- Directions for this task -
Filter these entries, keeping only lines that hold the word "dash".
+++ Provided information +++
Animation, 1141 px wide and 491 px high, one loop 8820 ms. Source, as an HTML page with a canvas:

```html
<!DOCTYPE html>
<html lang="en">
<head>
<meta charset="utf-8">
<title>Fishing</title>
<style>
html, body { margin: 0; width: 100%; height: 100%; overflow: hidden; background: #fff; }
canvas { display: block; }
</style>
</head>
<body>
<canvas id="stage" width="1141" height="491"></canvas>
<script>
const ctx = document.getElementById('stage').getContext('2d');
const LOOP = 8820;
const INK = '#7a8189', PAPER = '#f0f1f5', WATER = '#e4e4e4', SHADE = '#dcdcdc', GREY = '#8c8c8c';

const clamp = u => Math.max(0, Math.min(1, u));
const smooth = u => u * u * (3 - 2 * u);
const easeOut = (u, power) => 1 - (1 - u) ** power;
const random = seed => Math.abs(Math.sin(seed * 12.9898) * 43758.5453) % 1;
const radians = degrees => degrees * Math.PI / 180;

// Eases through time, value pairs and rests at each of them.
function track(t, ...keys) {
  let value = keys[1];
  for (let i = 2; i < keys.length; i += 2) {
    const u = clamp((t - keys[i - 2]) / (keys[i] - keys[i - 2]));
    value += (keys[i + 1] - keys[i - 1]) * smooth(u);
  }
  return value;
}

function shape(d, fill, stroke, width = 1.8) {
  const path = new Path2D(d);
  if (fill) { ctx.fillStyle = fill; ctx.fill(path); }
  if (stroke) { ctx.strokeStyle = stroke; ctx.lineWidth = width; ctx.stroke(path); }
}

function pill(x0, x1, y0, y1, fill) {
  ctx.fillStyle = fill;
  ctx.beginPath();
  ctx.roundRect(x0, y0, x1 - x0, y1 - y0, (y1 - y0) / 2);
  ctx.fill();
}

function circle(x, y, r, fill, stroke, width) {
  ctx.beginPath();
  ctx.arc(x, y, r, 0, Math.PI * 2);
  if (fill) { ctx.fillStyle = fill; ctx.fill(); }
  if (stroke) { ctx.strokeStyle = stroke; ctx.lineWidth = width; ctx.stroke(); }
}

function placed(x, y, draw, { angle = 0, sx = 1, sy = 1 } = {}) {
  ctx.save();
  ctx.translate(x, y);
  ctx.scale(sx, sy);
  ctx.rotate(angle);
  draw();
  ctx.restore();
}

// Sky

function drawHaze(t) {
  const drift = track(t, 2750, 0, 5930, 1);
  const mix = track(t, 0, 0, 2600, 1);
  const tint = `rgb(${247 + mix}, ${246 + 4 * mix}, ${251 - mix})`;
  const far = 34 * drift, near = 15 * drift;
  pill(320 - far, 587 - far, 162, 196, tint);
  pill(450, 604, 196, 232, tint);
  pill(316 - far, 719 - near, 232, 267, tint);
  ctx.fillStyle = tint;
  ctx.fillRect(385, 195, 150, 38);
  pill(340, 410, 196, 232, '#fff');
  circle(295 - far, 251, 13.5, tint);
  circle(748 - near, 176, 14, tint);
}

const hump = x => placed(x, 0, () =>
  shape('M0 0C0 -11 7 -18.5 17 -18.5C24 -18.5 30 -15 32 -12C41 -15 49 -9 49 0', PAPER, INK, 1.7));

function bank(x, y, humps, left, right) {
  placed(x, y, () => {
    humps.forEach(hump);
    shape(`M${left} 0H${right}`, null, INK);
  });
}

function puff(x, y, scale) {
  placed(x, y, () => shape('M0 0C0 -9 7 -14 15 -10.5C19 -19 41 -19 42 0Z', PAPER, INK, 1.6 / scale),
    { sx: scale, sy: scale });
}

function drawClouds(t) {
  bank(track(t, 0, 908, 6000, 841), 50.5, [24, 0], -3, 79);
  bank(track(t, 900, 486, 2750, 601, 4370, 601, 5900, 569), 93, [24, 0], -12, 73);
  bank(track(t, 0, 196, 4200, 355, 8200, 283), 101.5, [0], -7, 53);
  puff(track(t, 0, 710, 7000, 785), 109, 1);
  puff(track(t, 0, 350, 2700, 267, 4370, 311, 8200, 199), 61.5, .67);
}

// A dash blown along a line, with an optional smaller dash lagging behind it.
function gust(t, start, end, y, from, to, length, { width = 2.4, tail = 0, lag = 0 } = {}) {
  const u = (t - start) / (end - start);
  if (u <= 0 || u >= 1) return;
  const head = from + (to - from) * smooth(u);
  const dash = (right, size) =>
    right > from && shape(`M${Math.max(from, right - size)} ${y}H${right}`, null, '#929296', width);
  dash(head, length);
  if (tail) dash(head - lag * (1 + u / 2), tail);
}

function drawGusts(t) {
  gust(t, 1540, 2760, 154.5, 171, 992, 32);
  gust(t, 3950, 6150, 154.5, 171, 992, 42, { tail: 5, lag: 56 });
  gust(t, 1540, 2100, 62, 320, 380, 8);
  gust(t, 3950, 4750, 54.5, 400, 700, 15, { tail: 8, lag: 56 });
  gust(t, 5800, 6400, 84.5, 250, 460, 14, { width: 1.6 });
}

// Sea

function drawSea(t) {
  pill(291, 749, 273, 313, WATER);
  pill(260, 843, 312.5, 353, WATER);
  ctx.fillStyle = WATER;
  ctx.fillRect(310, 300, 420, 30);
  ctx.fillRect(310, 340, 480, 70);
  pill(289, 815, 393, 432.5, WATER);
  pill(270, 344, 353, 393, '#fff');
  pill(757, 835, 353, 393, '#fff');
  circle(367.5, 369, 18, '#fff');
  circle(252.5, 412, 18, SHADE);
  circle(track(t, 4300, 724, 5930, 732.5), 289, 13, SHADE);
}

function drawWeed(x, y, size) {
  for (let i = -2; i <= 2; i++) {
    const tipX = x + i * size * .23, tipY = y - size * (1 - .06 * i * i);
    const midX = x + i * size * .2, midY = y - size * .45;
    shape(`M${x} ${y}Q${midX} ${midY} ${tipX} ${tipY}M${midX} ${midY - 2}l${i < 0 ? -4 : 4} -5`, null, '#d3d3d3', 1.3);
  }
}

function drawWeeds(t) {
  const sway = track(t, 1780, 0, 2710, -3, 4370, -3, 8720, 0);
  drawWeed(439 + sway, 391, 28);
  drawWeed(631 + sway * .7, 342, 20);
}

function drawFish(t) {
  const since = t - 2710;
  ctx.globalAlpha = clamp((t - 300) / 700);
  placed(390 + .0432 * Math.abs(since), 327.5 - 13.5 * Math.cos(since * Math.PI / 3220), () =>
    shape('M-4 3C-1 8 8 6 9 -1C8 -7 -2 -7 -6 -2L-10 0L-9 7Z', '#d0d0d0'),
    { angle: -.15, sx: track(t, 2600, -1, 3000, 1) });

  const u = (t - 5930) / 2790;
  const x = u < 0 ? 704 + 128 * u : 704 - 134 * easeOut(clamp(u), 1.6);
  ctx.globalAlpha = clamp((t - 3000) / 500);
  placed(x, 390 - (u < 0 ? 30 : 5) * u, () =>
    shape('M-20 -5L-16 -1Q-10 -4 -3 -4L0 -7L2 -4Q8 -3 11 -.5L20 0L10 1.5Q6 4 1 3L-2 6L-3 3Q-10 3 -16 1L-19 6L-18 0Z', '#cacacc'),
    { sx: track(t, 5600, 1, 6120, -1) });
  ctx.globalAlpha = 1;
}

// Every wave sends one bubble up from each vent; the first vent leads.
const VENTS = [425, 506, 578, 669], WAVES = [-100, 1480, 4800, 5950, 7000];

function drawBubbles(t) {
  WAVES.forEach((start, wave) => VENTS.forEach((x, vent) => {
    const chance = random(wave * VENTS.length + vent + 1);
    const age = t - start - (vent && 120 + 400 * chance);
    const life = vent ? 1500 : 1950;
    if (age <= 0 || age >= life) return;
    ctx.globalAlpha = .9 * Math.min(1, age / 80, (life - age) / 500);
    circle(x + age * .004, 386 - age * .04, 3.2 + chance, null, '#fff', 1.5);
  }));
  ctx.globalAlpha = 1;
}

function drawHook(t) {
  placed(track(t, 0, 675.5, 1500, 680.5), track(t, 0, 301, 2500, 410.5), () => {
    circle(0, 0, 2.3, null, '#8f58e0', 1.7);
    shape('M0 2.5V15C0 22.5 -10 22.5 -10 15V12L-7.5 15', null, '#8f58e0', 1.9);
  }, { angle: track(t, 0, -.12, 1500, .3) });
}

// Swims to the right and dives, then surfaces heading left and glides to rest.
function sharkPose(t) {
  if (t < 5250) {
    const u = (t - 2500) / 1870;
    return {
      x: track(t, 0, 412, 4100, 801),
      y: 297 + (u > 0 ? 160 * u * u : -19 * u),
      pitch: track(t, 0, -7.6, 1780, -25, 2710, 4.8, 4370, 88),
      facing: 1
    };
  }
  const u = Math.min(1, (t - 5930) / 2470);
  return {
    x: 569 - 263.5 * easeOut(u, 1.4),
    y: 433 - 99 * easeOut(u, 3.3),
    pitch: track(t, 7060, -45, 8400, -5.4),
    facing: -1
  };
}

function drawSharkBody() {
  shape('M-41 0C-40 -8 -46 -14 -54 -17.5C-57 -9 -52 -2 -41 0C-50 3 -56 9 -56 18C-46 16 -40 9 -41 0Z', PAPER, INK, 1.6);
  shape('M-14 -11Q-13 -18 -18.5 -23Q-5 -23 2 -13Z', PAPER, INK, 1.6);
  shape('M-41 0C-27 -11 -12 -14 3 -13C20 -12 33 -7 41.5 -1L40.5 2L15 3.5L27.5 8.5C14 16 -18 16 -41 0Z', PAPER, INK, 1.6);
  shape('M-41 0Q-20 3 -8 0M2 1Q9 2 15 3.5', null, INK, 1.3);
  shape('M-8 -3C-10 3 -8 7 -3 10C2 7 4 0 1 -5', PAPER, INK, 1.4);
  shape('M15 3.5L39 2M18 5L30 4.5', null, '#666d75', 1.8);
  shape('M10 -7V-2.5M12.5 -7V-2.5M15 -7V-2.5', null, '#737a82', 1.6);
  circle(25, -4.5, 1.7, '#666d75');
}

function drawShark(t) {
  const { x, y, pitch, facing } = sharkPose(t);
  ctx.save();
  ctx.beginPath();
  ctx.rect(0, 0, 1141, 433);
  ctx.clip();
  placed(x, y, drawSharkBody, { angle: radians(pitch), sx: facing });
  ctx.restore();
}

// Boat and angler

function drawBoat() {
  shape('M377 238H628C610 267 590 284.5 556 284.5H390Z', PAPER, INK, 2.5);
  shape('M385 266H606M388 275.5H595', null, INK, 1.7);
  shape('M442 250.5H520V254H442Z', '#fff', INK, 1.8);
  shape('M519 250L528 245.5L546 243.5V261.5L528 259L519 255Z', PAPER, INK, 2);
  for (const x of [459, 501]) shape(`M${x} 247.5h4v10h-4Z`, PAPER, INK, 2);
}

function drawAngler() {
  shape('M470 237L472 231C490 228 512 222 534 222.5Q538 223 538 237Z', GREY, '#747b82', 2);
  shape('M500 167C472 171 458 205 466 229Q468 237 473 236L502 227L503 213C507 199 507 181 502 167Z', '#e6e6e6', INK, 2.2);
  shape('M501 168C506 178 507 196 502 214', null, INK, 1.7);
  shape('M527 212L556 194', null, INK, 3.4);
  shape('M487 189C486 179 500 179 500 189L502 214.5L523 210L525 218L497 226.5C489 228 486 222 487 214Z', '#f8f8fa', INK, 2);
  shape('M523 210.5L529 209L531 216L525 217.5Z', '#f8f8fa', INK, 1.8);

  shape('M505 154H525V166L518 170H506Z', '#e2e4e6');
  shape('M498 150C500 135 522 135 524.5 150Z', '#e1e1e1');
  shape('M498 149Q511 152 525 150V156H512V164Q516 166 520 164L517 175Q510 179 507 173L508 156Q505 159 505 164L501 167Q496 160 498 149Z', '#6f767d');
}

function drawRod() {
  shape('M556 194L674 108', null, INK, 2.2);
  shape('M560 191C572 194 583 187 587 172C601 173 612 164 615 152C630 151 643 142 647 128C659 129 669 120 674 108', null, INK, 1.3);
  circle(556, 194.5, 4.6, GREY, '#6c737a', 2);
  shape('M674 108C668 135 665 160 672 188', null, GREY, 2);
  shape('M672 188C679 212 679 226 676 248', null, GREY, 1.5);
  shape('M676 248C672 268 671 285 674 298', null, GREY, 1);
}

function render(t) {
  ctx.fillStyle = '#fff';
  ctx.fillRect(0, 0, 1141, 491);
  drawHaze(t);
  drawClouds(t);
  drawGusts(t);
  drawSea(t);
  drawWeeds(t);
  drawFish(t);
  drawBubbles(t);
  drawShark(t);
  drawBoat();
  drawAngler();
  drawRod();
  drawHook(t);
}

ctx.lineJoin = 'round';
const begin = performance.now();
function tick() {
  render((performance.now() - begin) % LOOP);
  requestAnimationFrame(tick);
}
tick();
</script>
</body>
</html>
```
+++
- Finished exercise -
// A dash blown along a line, with an optional smaller dash lagging behind it.
  const dash = (right, size) =>
  dash(head, length);
  if (tail) dash(head - lag * (1 + u / 2), tail);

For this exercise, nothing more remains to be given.